#### Goal of the exercise
Collect all lines from the records below that include the word "html".
###
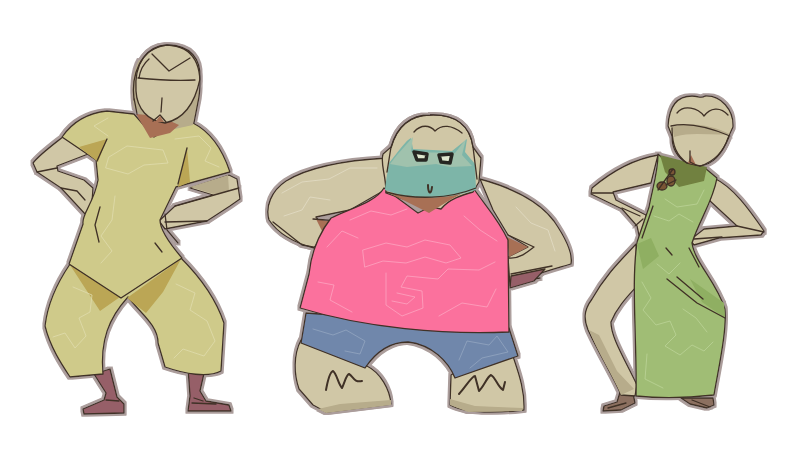
<!DOCTYPE html>
<html lang="en">
<head>
<meta charset="utf-8">
<title>Three posing figures</title>
<style>
:root {
  --paper: #ffffff;
  --ink: #3f3026;
  --halo: #ab9d9b;
  --skin: #d0c7a6;
  --skin-shade: #b7ac8b;
  --neck: #a86f55;
  --yellow: #cfca8a;
  --yellow-shade: #bba654;
  --foot: #965f68;
  --pink: #fb719d;
  --pink-line: #fda5c0;
  --blue: #7087ab;
  --teal: #7db5a8;
  --green: #a0bd74;
  --green-shade: #71813f;
  --foot-brown: #8c7060;
}
html, body { margin: 0; background: var(--paper); overflow: hidden; }
svg { display: block; width: 800px; height: 461px; }
.figure { stroke: var(--ink); stroke-width: 1.3; stroke-linejoin: round; stroke-linecap: round; }
.skin { fill: var(--skin); }
.skin-shade { fill: var(--skin-shade); stroke: none; }
.neck { fill: var(--neck); stroke: none; }
.yellow { fill: var(--yellow); }
.yellow-shade { fill: var(--yellow-shade); stroke: none; }
.foot { fill: var(--foot); }
.foot-brown { fill: var(--foot-brown); }
.pink { fill: var(--pink); }
.blue { fill: var(--blue); }
.teal { fill: var(--teal); stroke: none; }
.green { fill: var(--green); }
.green-shade { fill: var(--green-shade); stroke: none; }
.line { fill: none; }
.bold { fill: none; stroke-width: 2; }
.texture { fill: none; stroke-width: 0.8; }
.on-yellow { stroke: #e0dcae; }
.on-skin { stroke: #e2dcc6; }
.on-pink { stroke: var(--pink-line); }
.on-blue { stroke: #94a6c1; }
.on-green { stroke: #bbd398; }
</style>
</head>
<body>
<svg viewBox="0 0 800 461" role="img" aria-label="Three drawn figures posing with hands on hips">
  <defs>
    <filter id="soft-halo" x="-5%" y="-5%" width="110%" height="110%">
      <feMorphology in="SourceAlpha" operator="dilate" radius="1.6" result="grown"/>
      <feGaussianBlur in="grown" stdDeviation="0.7" result="edge"/>
      <feFlood flood-color="#ab9d9b"/>
      <feComposite in2="edge" operator="in" result="halo"/>
      <feMerge><feMergeNode in="halo"/><feMergeNode in="SourceGraphic"/></feMerge>
    </filter>
  </defs>

  <g id="figure-yellow" class="figure" filter="url(#soft-halo)">
    <g id="yellow-feet">
      <path class="foot" d="M94 374L106 393L104 400L83 409L84 414L124 413L124 404L117 397L110 369Z"/>
      <path class="foot" d="M188 368L190 396L188 411L231 411L229 405L206 401L200 391L205 369Z"/>
      <path class="line" d="M106 400L119 401M192 403L216 404M194 398L203 401"/>
    </g>
    <g id="yellow-arms">
      <path class="skin" d="M64 136C50 147 39 155 33 163L37 172L61 188L85 214L92 203L93 188L84 180L58 171L57 166L96 151Z"/>
      <path class="line" d="M37 172L57 168M61 188L77 191L85 200"/>
      <path class="skin" d="M190 188L229 175L237 179L240 199L230 206L207 221L165 229L159 221L175 206L213 195Z"/>
      <path class="skin-shade" d="M190 187L228 175L229 191L214 194Z"/>
      <path class="line" d="M175 206L239 188M165 222L207 221"/>
    </g>
    <g id="yellow-trousers">
      <path class="yellow" d="M70 264C55 286 47 308 45 326C50 347 62 365 70 377L103 374C100 340 109 318 128 297C140 313 158 325 158 343L165 367C185 374 208 378 221 371L224 323C216 299 199 276 181 258L120 297Z"/>
      <path class="yellow-shade" d="M70 265L120 297L100 311ZM181 259L163 292L146 313L127 298Z"/>
      <path class="texture on-yellow" d="M73 287L92 295L90 312L79 318L86 336L75 348L65 333L53 337M176 284L195 293L190 310L207 321L215 341L204 356L183 349L174 358"/>
    </g>
    <g id="yellow-shirt">
      <path class="yellow" d="M107 111C88 113 73 121 62 137L96 160L98 180C94 203 81 215 83 224L69 264L121 298L182 258C170 244 160 230 160 220L176 187L230 172C222 148 209 131 193 123L172 126L154 137L134 114Z"/>
      <path class="yellow-shade" d="M79 147L107 139L98 162ZM187 148L190 182L178 187Z"/>
      <path class="texture on-yellow" d="M108 118L94 126L108 136M109 157L127 146L163 150L168 163L144 165L128 174L106 168ZM115 196L112 220L101 236L112 251L101 263M175 139L199 136L211 148L205 161L219 167"/>
      <path class="line" d="M100 207L95 225L99 242M165 214L167 230L178 243M107 139L97 161M187 148L178 184M155 243L162 252"/>
    </g>
    <g id="yellow-head">
      <path class="skin-shade" d="M134 108C131 92 132 72 139 60L197 68L199 98L193 125L170 130L151 128Z"/>
      <path class="neck" d="M136 114L159 116L179 125L170 133L150 138Z"/>
      <path class="skin" d="M136 91C134 63 147 46 167 45C191 45 201 59 200 79C195 103 184 119 165 123C148 121 137 109 136 91Z"/>
      <path class="line" d="M134 100C131 75 140 48 167 45C195 46 203 67 199 97L194 123M134 98L137 114M152 54L169 71L190 58M138 78C158 80 175 81 195 80M149 59C142 65 140 71 139 78M162 98L161 112M153 121L160 115L166 122"/>
      <path class="neck" d="M155 122L160 116L164 122Z"/>
    </g>
  </g>

  <g id="figure-pink" class="figure" filter="url(#soft-halo)">
    <g id="pink-legs">
      <path class="skin" d="M301 340C293 355 294 375 299 389L313 405L326 412L391 404C390 390 381 373 367 366L350 350Z"/>
      <path class="skin" d="M451 375L450 405C465 413 490 414 524 410C525 388 517 369 513 356L490 350Z"/>
      <path class="skin-shade" d="M318 409L340 404L391 400L391 405L326 413ZM450 399L475 406L523 408L522 411L468 412L450 405Z"/>
      <path class="bold" d="M326 390C328 379 330 372 333 371C337 374 338 384 342 388C345 382 346 375 349 374C353 376 354 383 362 381M459 394C466 386 472 376 475 376L479 391C484 386 487 377 491 375C496 378 497 386 503 390L505 382"/>
    </g>
    <g id="pink-arms">
      <path class="skin" d="M387 158C350 160 310 166 286 181C271 191 265 207 269 220C279 235 295 243 314 248L326 230L316 217L350 210L390 187Z"/>
      <path class="skin" d="M480 179C510 187 539 201 554 221C565 237 573 254 571 264C551 270 527 276 510 286L508 257L528 247L508 235L493 210Z"/>
      <path class="neck" d="M316 219L335 222L324 235ZM507 237L528 247L509 257Z"/>
      <path class="line" d="M313 219L339 221M273 222L302 245L318 248M509 258C520 259 529 251 534 247L508 235M511 274L552 266M512 282L540 278"/>
      <path class="foot" d="M511 276L545 269L534 281L510 288Z"/>
      <path class="texture on-skin" d="M282 193L302 182L329 179L350 168L377 168M284 216L302 210L310 197L330 200M516 207L531 223L548 230L555 251"/>
    </g>
    <path id="pink-shorts" class="blue" d="M306 313L301 343L365 368C378 349 394 342 408 342C432 345 448 361 455 378L518 356L509 328Z"/>
    <path class="texture on-blue" d="M313 329L333 335L346 330L365 341L360 354L345 351M459 360L467 341L489 345L497 336L508 352L482 358L470 368"/>
    <g id="pink-vest">
      <path class="pink" d="M384 188C375 203 348 209 331 218C318 235 311 253 309 274L300 308C365 328 445 335 509 332L508 240C499 220 485 205 474 189L447 198L418 213Z"/>
      <path class="texture on-pink" d="M350 220L371 211L391 215L407 209M327 247L342 231L358 238M363 250L386 243L407 247L425 240L450 245L461 258L446 263L425 257L406 263L383 261L365 267ZM386 273L386 305L402 316L423 308L422 291L401 287L407 276L438 279L448 269L479 270L495 262M318 282L334 285L330 300L352 312M439 316L462 303L487 307L496 289M464 216L480 230L497 241M397 293L415 297L407 304L392 301"/>
    </g>
    <g id="pink-head">
      <path class="skin" d="M386 193C386 174 380 164 383 154L391 147C397 126 411 115 430 115C456 114 470 126 473 147L481 158L479 182L473 192C462 195 449 199 441 209C421 206 402 199 386 193Z"/>
      <path class="neck" d="M387 192C402 199 436 200 470 189L450 200L429 213Z"/>
      <path class="teal" d="M385 190C386 180 388 169 389 163C399 151 406 140 411 138L413 149L452 151L467 139L465 152L475 164L476 190C445 200 410 200 385 190Z"/>
      <path fill="#a0c2ad" stroke="none" d="M397 155L413 137L411 152L455 153L466 139L462 155L472 166L450 167L436 164L407 167L390 164Z"/>
      <path class="line" d="M386 192C415 200 449 199 476 188M391 148C397 126 411 115 430 115C456 114 470 126 473 147M414 132C421 124 430 125 435 131C442 124 452 125 462 133M391 147L387 172M473 147L477 179"/>
      <g id="pink-eyes" fill="#dfe8cf" stroke="#252822" stroke-width="3.5">
        <path d="M414 152L427 154L426 160L417 160Z"/>
        <path d="M439 155L452 154L450 163L441 162Z"/>
      </g>
      <path class="bold" d="M428 185C428 193 431 196 432 187"/>
    </g>
  </g>

  <g id="figure-green" class="figure" filter="url(#soft-halo)">
    <g id="green-feet">
      <path class="foot-brown" d="M620 392L633 393L635 403L621 410L603 411L604 406L617 402Z"/>
      <path class="foot-brown" d="M681 398L713 398L714 405L707 408L690 404Z"/>
      <path class="line" d="M608 408L626 403M692 400L710 407"/>
    </g>
    <path id="green-leg" class="skin" d="M636 244C622 259 606 274 592 299C583 311 584 320 588 330C599 354 613 376 621 395L635 396L637 385C623 356 611 337 611 322C617 307 628 296 638 285Z"/>
    <path class="skin-shade" d="M589 330L599 335L617 371L634 389L621 395C612 374 598 353 589 330Z"/>
    <g id="green-arms">
      <path class="skin" d="M658 155C634 159 612 171 592 188L591 194L622 209L637 226L640 240L646 232L646 215L616 200L613 192L651 183Z"/>
      <path class="line" d="M592 193L613 193M622 208L640 216M635 226L643 219"/>
      <path class="skin" d="M714 178C733 187 749 209 764 231L761 235L719 238L694 245L690 240L704 229L737 226L710 201Z"/>
      <path class="line" d="M764 232L737 226M694 239L722 237"/>
    </g>
    <g id="green-dress">
      <path class="green" d="M658 154C658 172 652 190 649 207L637 242C631 285 637 338 636 396C665 399 696 397 714 395C719 366 727 330 725 309C716 281 695 263 692 243C700 219 713 201 717 178L705 168L686 179Z"/>
      <path class="green-shade" d="M660 155L707 167L704 181L679 187L665 172Z"/>
      <path fill="#8faf62" stroke="none" d="M637 244L651 238L659 256L643 269ZM690 279L724 303L725 318L702 302Z"/>
      <path class="texture on-green" d="M665 199L677 207L697 204L704 190M654 216L669 221L679 214L693 222M642 282L651 298L643 310L656 325L670 321L676 335L665 346L680 355L692 345L704 351L713 342M647 354L645 379L663 388M657 264L669 274L680 263M683 309L696 318L707 332"/>
      <path class="line" d="M653 206L642 238M667 279L697 303L725 318M677 277L703 299M689 248L699 267M666 248L672 255"/>
      <g id="dress-clasp" fill="#7a5636">
        <ellipse cx="662" cy="186" rx="5" ry="4"/>
        <ellipse cx="671" cy="181" rx="4" ry="5"/>
        <circle cx="672" cy="172" r="3"/>
        <path class="line" d="M658 190L673 169M666 185L676 180"/>
      </g>
    </g>
    <g id="green-head">
      <path class="skin" d="M668 126C669 107 677 96 692 96C699 96 701 99 705 96C721 95 734 110 733 127L728 138C724 151 714 162 700 166L687 163C676 157 672 146 672 136Z"/>
      <path class="skin-shade" d="M672 127C688 121 712 125 730 134C711 136 693 131 674 137Z"/>
      <path class="line" d="M677 113C684 104 698 108 704 116C710 108 720 106 728 115M671 126C688 122 711 128 730 136M672 128C672 146 677 156 687 163M729 137C721 156 713 164 700 166"/>
      <path class="neck" d="M688 163L691 155L696 165Z"/>
      <path class="line" d="M690 151L690 162L696 165"/>
    </g>
  </g>
</svg>
</body>
</html>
###
#### Written answer
<!DOCTYPE html>
<html lang="en">
html, body { margin: 0; background: var(--paper); overflow: hidden; }
</html>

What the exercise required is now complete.